## RECORDS
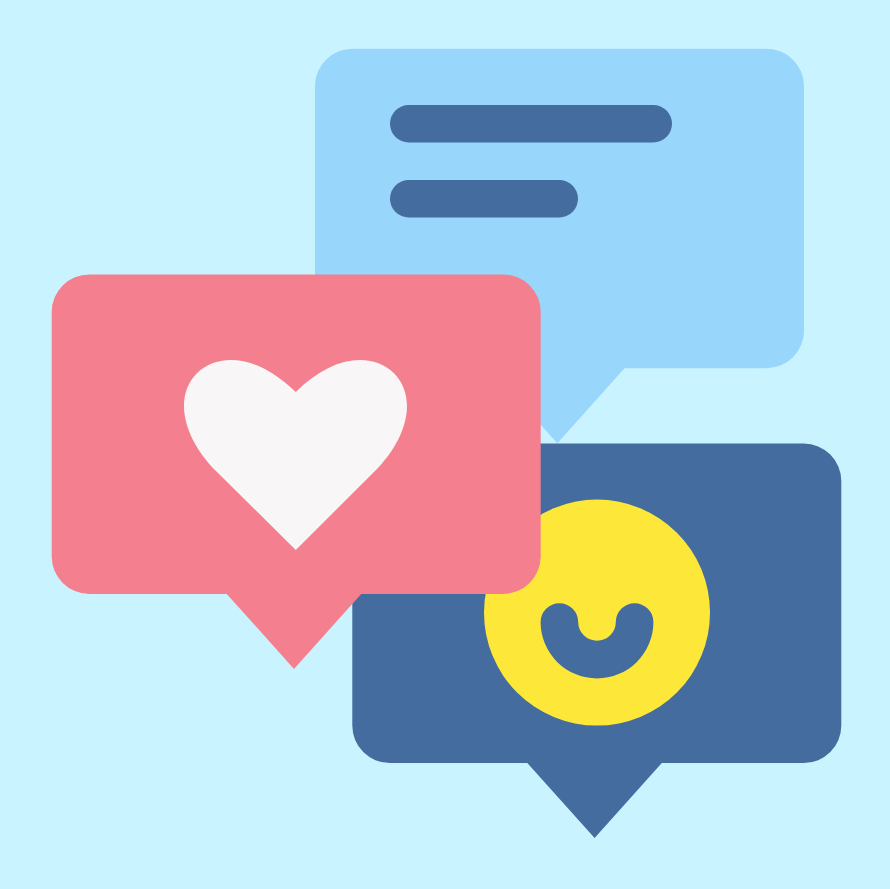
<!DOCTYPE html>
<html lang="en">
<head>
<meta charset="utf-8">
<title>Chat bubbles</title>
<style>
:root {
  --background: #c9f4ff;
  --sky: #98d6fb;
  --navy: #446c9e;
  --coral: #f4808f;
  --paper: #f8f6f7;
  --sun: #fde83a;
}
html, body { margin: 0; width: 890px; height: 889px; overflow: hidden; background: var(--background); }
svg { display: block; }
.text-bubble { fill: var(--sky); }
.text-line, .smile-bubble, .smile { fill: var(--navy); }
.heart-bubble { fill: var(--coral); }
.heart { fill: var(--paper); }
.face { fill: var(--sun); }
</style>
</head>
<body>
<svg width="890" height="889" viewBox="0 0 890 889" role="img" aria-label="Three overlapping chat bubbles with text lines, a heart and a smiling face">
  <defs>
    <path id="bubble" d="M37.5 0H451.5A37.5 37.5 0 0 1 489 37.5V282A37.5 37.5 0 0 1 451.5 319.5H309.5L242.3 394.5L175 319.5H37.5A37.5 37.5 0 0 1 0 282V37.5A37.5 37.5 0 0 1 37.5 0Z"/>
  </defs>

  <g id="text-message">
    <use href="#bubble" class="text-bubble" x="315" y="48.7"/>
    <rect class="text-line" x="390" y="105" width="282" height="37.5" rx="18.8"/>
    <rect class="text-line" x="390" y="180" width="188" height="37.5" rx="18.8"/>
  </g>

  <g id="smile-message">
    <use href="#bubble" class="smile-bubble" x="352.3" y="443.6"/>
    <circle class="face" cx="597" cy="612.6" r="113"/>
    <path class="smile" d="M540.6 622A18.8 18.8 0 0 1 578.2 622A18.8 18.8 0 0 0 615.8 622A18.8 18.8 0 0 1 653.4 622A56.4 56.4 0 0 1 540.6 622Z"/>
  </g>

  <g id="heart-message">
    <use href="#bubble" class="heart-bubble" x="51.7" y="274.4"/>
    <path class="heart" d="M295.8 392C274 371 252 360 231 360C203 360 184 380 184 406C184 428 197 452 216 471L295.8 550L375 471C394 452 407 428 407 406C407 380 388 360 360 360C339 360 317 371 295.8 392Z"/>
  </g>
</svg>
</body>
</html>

## EXERCISE INSTRUCTIONS
The records above should be returned word for word, with every picture left out.

## EXERCISE OUTPUT
<!DOCTYPE html>
<html lang="en">
<head>
<meta charset="utf-8">
<title>Chat bubbles</title>
<style>
:root {
  --background: #c9f4ff;
  --sky: #98d6fb;
  --navy: #446c9e;
  --coral: #f4808f;
  --paper: #f8f6f7;
  --sun: #fde83a;
}
html, body { margin: 0; width: 890px; height: 889px; overflow: hidden; background: var(--background); }
svg { display: block; }
.text-bubble { fill: var(--sky); }
.text-line, .smile-bubble, .smile { fill: var(--navy); }
.heart-bubble { fill: var(--coral); }
.heart { fill: var(--paper); }
.face { fill: var(--sun); }
</style>
</head>
<body>
<svg width="890" height="889" viewBox="0 0 890 889" role="img" aria-label="Three overlapping chat bubbles with text lines, a heart and a smiling face">
  <defs>
    <path id="bubble" d="M37.5 0H451.5A37.5 37.5 0 0 1 489 37.5V282A37.5 37.5 0 0 1 451.5 319.5H309.5L242.3 394.5L175 319.5H37.5A37.5 37.5 0 0 1 0 282V37.5A37.5 37.5 0 0 1 37.5 0Z"/>
  </defs>

  <g id="text-message">
    <use href="#bubble" class="text-bubble" x="315" y="48.7"/>
    <rect class="text-line" x="390" y="105" width="282" height="37.5" rx="18.8"/>
    <rect class="text-line" x="390" y="180" width="188" height="37.5" rx="18.8"/>
  </g>

  <g id="smile-message">
    <use href="#bubble" class="smile-bubble" x="352.3" y="443.6"/>
    <circle class="face" cx="597" cy="612.6" r="113"/>
    <path class="smile" d="M540.6 622A18.8 18.8 0 0 1 578.2 622A18.8 18.8 0 0 0 615.8 622A18.8 18.8 0 0 1 653.4 622A56.4 56.4 0 0 1 540.6 622Z"/>
  </g>

  <g id="heart-message">
    <use href="#bubble" class="heart-bubble" x="51.7" y="274.4"/>
    <path class="heart" d="M295.8 392C274 371 252 360 231 360C203 360 184 380 184 406C184 428 197 452 216 471L295.8 550L375 471C394 452 407 428 407 406C407 380 388 360 360 360C339 360 317 371 295.8 392Z"/>
  </g>
</svg>
</body>
</html>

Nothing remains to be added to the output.